"A very exciting day around here," Rick Hahn said to start his beginning-of-spring-training press conference, "one that we've been all eagerly awaiting for, some would say several months, and others would say several years."
Indeed, the latter seems true. This is what the rebuild was building toward.
The White Sox are championship contenders, so says their roster, which might be the best, on paper, in the American League. Their expectations are accordant. They are expressing a desire to win the World Series.
"As we sit here today, the goal is to win a World Series championship," Hahn said. "So if we fall short of that, it would be a disappointment.
"Of all days, especially on the first day of camp, not to mention what we've all been through for the last several years preparing to get to this point, I think having championship aspirations is to be expected and, to a man, what people want."
There was no such firm stating of expectations from the general manager at this time last year, hopeful but hardly certain how things would progress following the 89 losses of 2019. But the 2020 season served as a no-doubt ascent for the White Sox, out of rebuilding mode and into contending mode.

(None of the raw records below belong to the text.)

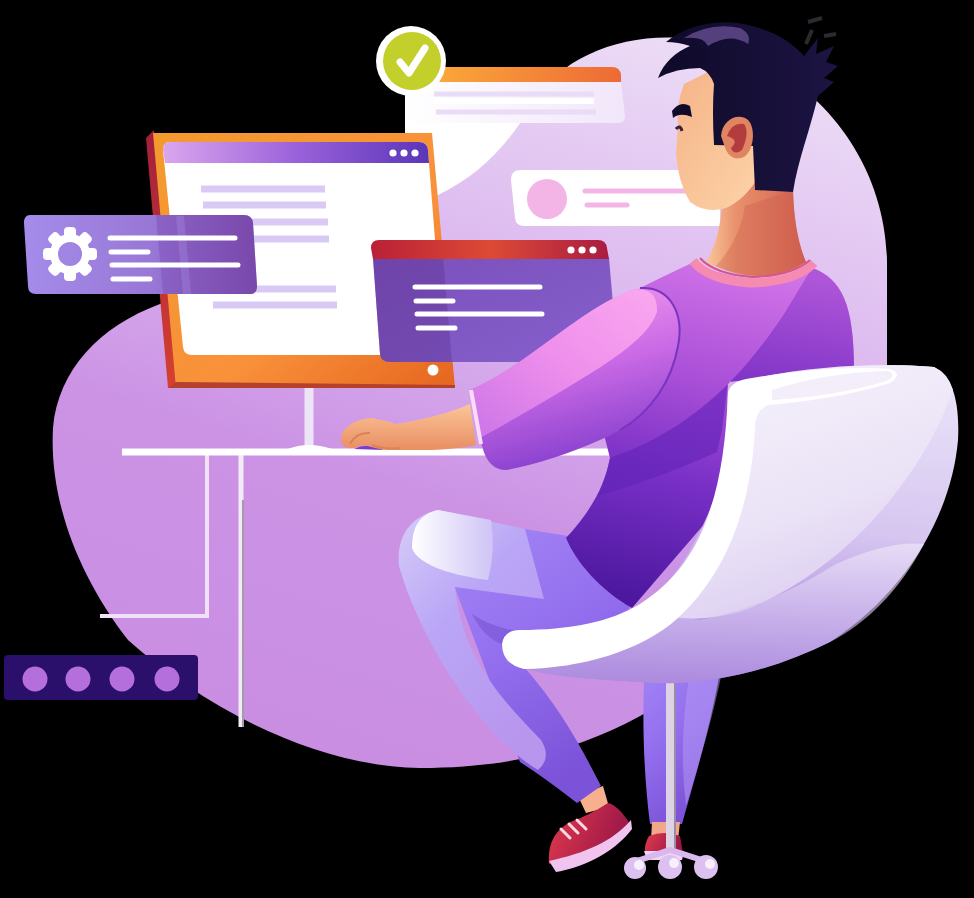
<!DOCTYPE html>
<html lang="en">
<head>
<meta charset="utf-8">
<title>Working at a desk</title>
<style>
:root{--night:#000;--white:#fff;--ink:#100b2c;--orange:#f58a2c;--lilac:#d9c9f5;--violet:#9a7cf0;--pink:#f3b5e6;--lime:#c3cf2b;--navy:#2a0f6b;--dot:#b56fdc;--skin:#f9c49a;--ruby:#c42350}
html,body{margin:0;background:var(--night);overflow:hidden}
svg{display:block;width:974px;height:898px}
.white{fill:var(--white)}
.ink{fill:var(--ink)}
.rule{fill:none;stroke:var(--white);stroke-width:5;stroke-linecap:round}
.text-rule{fill:none;stroke:var(--lilac);stroke-width:7}
.pink-rule{fill:none;stroke:var(--pink);stroke-width:5;stroke-linecap:round}
.thin{fill:none;stroke:#f0e0f8;stroke-width:4}
</style>
</head>
<body>
<svg viewBox="0 0 974 898" role="img" aria-label="Man in a white chair working at a desktop computer with floating windows">
<defs>
<linearGradient id="blob-fill" x1=".75" y1="0" x2=".4" y2="1"><stop offset="0" stop-color="#ecdcf6"/><stop offset=".35" stop-color="#dcb8ef"/><stop offset=".65" stop-color="#cc93e5"/><stop offset="1" stop-color="#c98ee2"/></linearGradient>
<linearGradient id="frame-fill" x1="0" y1="0" x2="1" y2="1"><stop offset="0" stop-color="#f39a2e"/><stop offset=".6" stop-color="#f9913a"/><stop offset="1" stop-color="#e5651f"/></linearGradient>
<linearGradient id="frame-side" x1="0" y1="0" x2="0" y2="1"><stop offset="0" stop-color="#a31f3c"/><stop offset="1" stop-color="#d5402f"/></linearGradient>
<linearGradient id="title-violet"><stop offset="0" stop-color="#dba6ee"/><stop offset=".5" stop-color="#9a62da"/><stop offset="1" stop-color="#5b35b8"/></linearGradient>
<linearGradient id="title-red"><stop offset="0" stop-color="#b92037"/><stop offset=".5" stop-color="#dd4a35"/><stop offset="1" stop-color="#a81c42"/></linearGradient>
<linearGradient id="title-orange"><stop offset="0" stop-color="#fbab3a"/><stop offset="1" stop-color="#ee6a35"/></linearGradient>
<linearGradient id="gear-card"><stop offset="0" stop-color="#a48cea"/><stop offset=".55" stop-color="#9877d6"/><stop offset="1" stop-color="#7a49a9"/></linearGradient>
<linearGradient id="code-card" x2="1" y2="1"><stop offset="0" stop-color="#7b50bb"/><stop offset="1" stop-color="#8560cd"/></linearGradient>
<linearGradient id="card-pale"><stop offset="0" stop-color="#fff"/><stop offset="1" stop-color="#f1e6fa"/></linearGradient>
<linearGradient id="shirt-fill" x1=".6" y1="0" x2=".4" y2="1"><stop offset="0" stop-color="#d273e8"/><stop offset=".35" stop-color="#aa50d8"/><stop offset=".65" stop-color="#782fc6"/><stop offset="1" stop-color="#4d189f"/></linearGradient>
<linearGradient id="shirt-shade" x1=".6" y1="0" x2=".4" y2="1"><stop offset="0" stop-color="#a24bd4"/><stop offset=".5" stop-color="#7029c0"/><stop offset="1" stop-color="#6424b8"/></linearGradient>
<linearGradient id="sleeve-fill" x1=".3" y1="0" x2=".6" y2="1"><stop offset="0" stop-color="#f49bed"/><stop offset=".45" stop-color="#cc6be6"/><stop offset="1" stop-color="#7e3acb"/></linearGradient>
<linearGradient id="sleeve-light" x1="1" y1="0" x2="0" y2="1"><stop offset="0" stop-color="#fba8ef"/><stop offset=".5" stop-color="#ee8fec"/><stop offset="1" stop-color="#cb74e8"/></linearGradient>
<linearGradient id="face-fill" y2="1"><stop offset="0" stop-color="#f5b488"/><stop offset="1" stop-color="#fdd3a8"/></linearGradient>
<linearGradient id="neck-fill"><stop offset="0" stop-color="#fbc69a"/><stop offset=".3" stop-color="#e8916c"/><stop offset="1" stop-color="#d2604f"/></linearGradient>
<linearGradient id="arm-fill" y2="1" x2="0"><stop offset="0" stop-color="#fbc698"/><stop offset="1" stop-color="#e98e63"/></linearGradient>
<linearGradient id="hair-fill"><stop offset="0" stop-color="#0e0a29"/><stop offset="1" stop-color="#1d1443"/></linearGradient>
<linearGradient id="shell-fill" x1=".7" y1="0" x2=".55" y2="1"><stop offset="0" stop-color="#eae4f9"/><stop offset=".5" stop-color="#d6c6f0"/><stop offset="1" stop-color="#a37bd9"/></linearGradient>
<linearGradient id="shell-light" x1=".2" y1="0" x2=".6" y2="1"><stop offset="0" stop-color="#f6f2fc"/><stop offset=".6" stop-color="#eae2f6"/><stop offset="1" stop-color="#d9caf0"/></linearGradient>
<linearGradient id="seat-under" y2="1" x2="0"><stop offset="0" stop-color="#f0e9fa"/><stop offset="1" stop-color="#b294e2"/></linearGradient>
<linearGradient id="leg-light" x2=".6" y2="1"><stop offset="0" stop-color="#d7cdf8"/><stop offset=".45" stop-color="#baa6f6"/><stop offset="1" stop-color="#b896ee"/></linearGradient>
<linearGradient id="leg-dark" x2=".4" y2="1"><stop offset="0" stop-color="#a486f6"/><stop offset=".5" stop-color="#936fee"/><stop offset="1" stop-color="#7b52d8"/></linearGradient>
<linearGradient id="knee-fill"><stop offset="0" stop-color="#fff"/><stop offset="1" stop-color="#cfc4f6"/></linearGradient>
<linearGradient id="shoe-fill" x2="1" y2=".3"><stop offset="0" stop-color="#e23a4c"/><stop offset="1" stop-color="#9c1748"/></linearGradient>
<g id="window-dots" class="white"><circle r="3.6"/><circle cx="11" r="3.6"/><circle cx="22" r="3.6"/></g>
<rect id="tooth" x="-6" y="-27" width="12" height="12" rx="4"/>
<g id="tooth-pair"><use href="#tooth"/><use href="#tooth" transform="rotate(180)"/></g>
</defs>

<rect width="974" height="898" fill="var(--night)"/>

<g id="backdrop">
<path class="white" d="M405 90H545V130L470 198H436L430 133H405Z"/>
<path fill="url(#blob-fill)" d="M438 195C482 174 508 144 534 102C560 58 620 34 680 38C800 50 886 150 887 262V390L725 660C640 724 560 768 420 768C310 766 200 704 128 640C78 575 49 500 53 428C58 370 100 326 160 304Z"/>
</g>

<g id="desk">
<path class="thin" d="M207 455V616H100" stroke-width="3"/>
<path d="M241 452V727" fill="none" stroke="#f3eaf8" stroke-width="5"/>
<path d="M243 500V727" fill="none" stroke="#a49aaa" stroke-width="2"/>
<path d="M122 452H610" fill="none" stroke="#fff" stroke-width="7"/>
<path d="M309 388V446" stroke="#eee4f7" stroke-width="9"/>
<path class="white" d="M288 449Q308 441 332 449Z"/>
</g>

<g id="monitor">
<path fill="url(#frame-side)" d="M146 138L154 130L180 384L168 388Z"/>
<path fill="url(#frame-fill)" d="M153 133H432L455 388H176Z"/>
<path fill="#b5402c" d="M168 388L176 382L455 385V388Z"/>
<path class="white" d="M170 142H419Q427 142 428 150L444 355H192Q184 355 183 347L163 150Q163 142 170 142Z"/>
<path fill="url(#title-violet)" d="M170 142H419Q427 142 428 150L429 163H165L163 150Q163 142 170 142Z"/>
<use href="#window-dots" x="393" y="153"/>
<path class="text-rule" d="M201 189H325M203 205H326M206 222H328M208 239H329M211 289H336M213 305H337"/>
<circle class="white" cx="433" cy="370" r="5.5"/>
</g>

<g id="settings-card">
<path fill="url(#gear-card)" d="M30 215H244Q252 215 253 223L257 286Q257 294 250 294H36Q28 294 28 286L24 223Q24 215 30 215Z"/>
<path fill="#7847ae" opacity=".4" d="M156 215H244Q252 215 253 223L257 286Q257 294 250 294H163Z"/>
<path d="M180 216L187 294" stroke="#b4a0ee" stroke-width="8" opacity=".25"/>
<g transform="translate(70 254)" class="white">
<use href="#tooth-pair"/><use href="#tooth-pair" transform="rotate(45)"/><use href="#tooth-pair" transform="rotate(90)"/><use href="#tooth-pair" transform="rotate(135)"/>
<circle r="16" fill="none" stroke="#fff" stroke-width="8"/>
</g>
<path class="rule" d="M110 238H235M111 252H148M112 265H238M113 279H150"/>
</g>

<g id="done-card">
<path fill="url(#card-pale)" d="M405 82H621L625 116Q625 123 618 123H416Q408 123 407 116Z"/>
<path fill="url(#title-orange)" d="M425 67H612Q620 67 621 75V82H428Z"/>
<path fill="none" stroke="#e9dcf6" stroke-width="5" d="M434 94H594M436 112H596"/>
<path fill="none" stroke="#fff" stroke-width="6" d="M434 101H594"/>
<circle class="white" cx="411" cy="61" r="35"/>
<circle cx="412" cy="61" r="29" fill="var(--lime)"/>
<path d="M400 62L409 73L425 48" fill="none" stroke="#fff" stroke-width="7" stroke-linecap="round" stroke-linejoin="round"/>
</g>

<g id="profile-card">
<path class="white" d="M520 170H720V226H524Q516 226 515 218L511 180Q511 170 520 170Z"/>
<circle cx="547" cy="199" r="20" fill="var(--pink)"/>
<path class="pink-rule" d="M585 191H690M587 205H627"/>
</g>

<g id="code-window">
<path fill="url(#code-card)" d="M373 258H609L618 362H390Q381 362 380 354Z"/>
<path fill="#5f3596" opacity=".45" d="M373 258H443L452 362H390Q381 362 380 354Z"/>
<path fill="url(#title-red)" d="M379 240H598Q606 240 607 248L609 259H373L371 248Q371 240 379 240Z"/>
<use href="#window-dots" x="571" y="250"/>
<path class="rule" d="M415 287H540M416 301H453M417 314H542M418 328H455"/>
</g>

<g id="password-field">
<rect x="4" y="655" width="194" height="45" rx="4" fill="var(--navy)"/>
<g fill="var(--dot)"><circle cx="35" cy="679" r="12.5"/><circle cx="78" cy="679" r="12.5"/><circle cx="122" cy="679" r="12.5"/><circle cx="167" cy="679" r="12.5"/></g>
</g>

<g id="far-leg">
<path fill="url(#leg-dark)" d="M645 660H722C712 720 700 760 682 824H650C643 770 642 710 645 660Z"/>
<path fill="#b79bf3" opacity=".5" d="M690 672H722C712 720 700 760 686 806Q678 740 690 672Z"/>
<path fill="#f2a888" d="M652 822H680L678 840H651Z"/>
<path fill="url(#shoe-fill)" d="M649 836Q664 830 680 836L683 854H645Q644 844 649 836Z"/>
<path fill="#f2d4f3" d="M644 851H684L682 860H647Z"/>
</g>

<g id="near-leg">
<path fill="#f6b08d" d="M578 796L603 786L609 807L586 813Z"/>
<path fill="url(#leg-dark)" d="M452 580L525 529L568 536L632 604L610 640L525 668C560 708 580 745 601 786L577 803Q545 778 520 762Z"/>
<path fill="url(#leg-light)" d="M438 510L525 529L544 599L455 587C462 660 505 702 541 740Q552 758 538 770C480 735 420 640 399 566C396 535 412 516 438 510Z"/>
<path fill="url(#knee-fill)" d="M438 510L491 520Q496 550 488 580C456 576 418 566 412 548C412 526 420 514 438 510Z"/>
<path fill="#7852d4" opacity=".6" d="M472 614Q492 628 524 632L505 645Q485 640 472 614Z"/>
<path fill="url(#shoe-fill)" d="M549 864C548 845 553 832 570 822Q588 816 608 803Q618 805 630 824C610 846 580 856 549 864Z"/>
<path fill="#f0c4ee" d="M549 861C585 853 612 842 631 820L632 829C612 855 580 868 556 872Z"/>
<path d="M561 829L570 838M569 824L578 833M577 820L586 829" stroke="#fbd8e2" stroke-width="3" stroke-linecap="round"/>
</g>

<g id="hand">
<path fill="#7a3bd0" d="M354 449Q368 442 384 450Z"/>
<path fill="url(#arm-fill)" d="M470 404L476 445C450 451 420 450 390 450C375 450 368 444 360 446Q346 452 341 442C340 428 354 419 372 418Q384 420 396 424Q440 417 470 404Z"/>
<path d="M350 444Q356 432 370 433M372 445Q384 450 400 448" fill="none" stroke="#dd8156" stroke-width="2"/>
</g>

<g id="shirt">
<path fill="url(#shirt-fill)" d="M694 262Q750 292 812 268C842 278 854 306 854 368L728 382L725 500L632 608C600 590 576 562 566 538C590 512 604 488 610 458L590 380L640 288Q664 276 694 262Z"/>
<path fill="url(#shirt-shade)" d="M812 268C842 278 854 306 854 368L728 382L722 430L717 452Q660 478 598 496Q606 478 610 458C690 430 740 380 784 314Z" opacity=".75"/>
<path fill="url(#sleeve-fill)" d="M632 290C664 284 682 306 679 336C676 372 650 420 600 440Q550 462 506 470Q488 470 482 446L470 390C530 364 575 312 632 290Z"/>
<path fill="url(#sleeve-light)" d="M632 290Q658 286 657 312C648 340 600 368 560 392Q520 416 480 438L470 390C530 364 575 312 632 290Z"/>
<path d="M640 288C672 286 684 316 678 346C672 380 652 412 620 430" fill="none" stroke="#7a35c0" stroke-width="2"/>
<path d="M471 390L481 444" stroke="#fbdcf8" stroke-width="4"/>
</g>

<g id="head">
<path fill="url(#neck-fill)" d="M722 204L745 180L793 188Q794 234 806 262Q764 290 706 262Q720 240 722 204Z"/>
<path fill="#c95a4b" opacity=".35" d="M745 206Q740 240 716 266Q764 290 806 262Q794 234 793 190Z"/>
<path fill="none" stroke="#f58bb0" stroke-width="9" d="M693 261Q708 280 750 283Q796 282 814 263"/>
<path fill="none" stroke="#d8548d" stroke-width="2" d="M700 258Q714 274 752 277Q792 276 810 260"/>
<path fill="url(#face-fill)" d="M684 84Q676 104 678 126L676 154Q678 182 690 202Q706 214 726 208Q744 200 758 178V90L708 72Z"/>
<path class="ink" d="M672 111Q680 100 690 106L692 117Q680 112 673 118Z"/>
<path d="M676 129Q680 124 682 131" fill="none" stroke="#3a2038" stroke-width="3"/>
<path fill="url(#hair-fill)" d="M658 78C664 62 676 52 690 46Q678 42 666 42C690 22 726 18 752 26C776 32 794 44 804 56L818 38L816 54L834 46L826 62L838 66L824 78L834 82L818 96C810 130 798 160 793 192L755 190L753 146L714 145Q712 110 714 84Q710 72 700 68Q676 68 658 78Z"/>
<path d="M808 22L822 18M824 36L836 34M806 44L812 30" stroke="#2a2a30" stroke-width="4"/>
<path fill="#54407c" d="M684 38Q710 22 740 28Q752 34 748 44Q730 32 708 46Q704 36 684 38Z"/>
<path fill="#e08462" d="M721 136C722 120 738 112 748 120C756 128 754 150 744 157Q732 162 726 150Z"/>
<path fill="#b23c3e" d="M727 136Q732 122 744 124Q750 132 742 150Q734 156 731 148Q740 140 727 136Z"/>
</g>

<g id="chair">
<path d="M670 680V850" stroke="#ddd3e4" stroke-width="8"/>
<path d="M675 684V850" stroke="#9a8ca6" stroke-width="2"/>
<path d="M634 862L670 850L708 862" fill="none" stroke="#d9b8ee" stroke-width="6"/>
<g fill="#dcc0f0"><circle cx="635" cy="868" r="11"/><circle cx="670" cy="867" r="12"/><circle cx="706" cy="867" r="12"/></g>
<g fill="#f8effc"><circle cx="639" cy="865" r="5"/><circle cx="674" cy="863" r="5"/><circle cx="710" cy="864" r="5"/></g>
<path fill="url(#shell-fill)" d="M740 382C800 366 880 362 934 367C952 376 960 400 958 440C952 510 910 590 830 642C770 672 700 688 640 682C580 678 530 676 506 660L640 610C700 560 728 480 740 382Z"/>
<path fill="url(#shell-light)" d="M736 384C800 368 880 362 934 367Q948 373 953 390C925 470 850 570 740 612Q700 622 672 617C712 560 730 470 736 384Z"/>
<path fill="url(#seat-under)" d="M506 660C560 664 630 650 676 617L700 620Q770 606 836 564Q890 540 924 544C900 590 866 624 830 642C770 672 700 688 640 682C580 678 530 676 506 660Z" opacity=".65"/>
<path class="white" d="M728 392Q732 380 752 378C800 370 850 366 890 369Q904 374 890 383C850 396 800 402 768 405Q756 410 755 426C752 500 730 570 678 618C640 652 580 668 524 669Q502 664 502 644Q504 630 520 630C570 630 610 622 640 604C700 566 724 500 728 392Z"/>
<path fill="#f3eef9" d="M772 390Q828 372 888 371Q898 375 886 381C850 392 810 398 772 400Z"/>
</g>
</svg>
</body>
</html>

And so now, there's no doubt about what the expectations should be, either.
Keep in mind that this is the time of year when such bold proclamations get made. After all, "our goal is to win the World Series" will probably be uttered by someone on all 30 major league teams this spring.
But the White Sox are, for the first time in a long time, legitimate preseason championship contenders. The rebuild can't be deemed a success until a trophy is brought back to the South Side. But another milestone has been reached on the "what the White Sox have been waiting for" timeline.
"It makes all of us happy for me to be able sit here, four years and a few months after the Chris Sale trade and legitimately have World Series aspirations," Hahn said. "That's not wish-casting. That's not us (seeing things) through rose-colored glasses. That's realistic. That's how the league views this team.
"At the same time ... it's time to get to work. And we all know we haven't accomplished anything until there's another banner above Guaranteed Rate Field."
Staff ace Lucas Giolito went as far as saying Tuesday that the word "rebuild" is no longer part of the White Sox vocabulary. We can debate the semantics of whether the process truly lasts until either a championship is won or the window closes, but semantics they'll remain.
The truth is the White Sox are no longer among baseball's rebuilders, and the sights are set no lower than the ultimate prize.
That means that even though the franchise has seen just three playoff games — and just one playoff victory — since 2008, reaching October is no longer enough. The bar is set much higher than that.
"Making the postseason was extremely important. It was a good experience for everybody. It was helpful to build for the future," Hahn said. "But the fact that they left that experience unsatisfied and hungry for more and with loftier goals, all the better. That’s what we are looking for here."
Hahn has alluded to banners and parades and trophies for years now, and plenty were quick to tell him to pump the brakes when the big league club was busy piling up 279 losses from 2017 to 2019. But though the 2020 season didn't end the way the team wanted it to, not by a long shot, last year provided evidence that Hahn wasn't off his rocker when discussing building a team that could compete for championships for years.
Giolito threw a no-hitter and flirted with perfection in the postseason and was one of what is now a quartet of White Sox pitchers that finished in the top 10 in the AL Cy Young vote. José Abreu was José Abreu, consistent and productive and a leader off the field; he just happened to win an MVP for it this time. Tim Anderson showed his batting-title season was no fluke, Eloy Jiménez was quietly one of the best hitters in the league, and Luis Robert dazzled with his five-tool display, winning a Gold Glove and finishing as runner-up in the AL Rookie of the Year vote despite slumping at the plate for half his rookie season.
And that's a brief summary leaving out much about this exciting collection of players.
Finally, though, because it required time, the White Sox talk of future glory is starting to be backed up. There's not much more convincing that needs to be done. This is a team that deserves its contender status.
"World Series or bust," as hitting coach Frank Menechino put it during the offseason?
Sounds about right.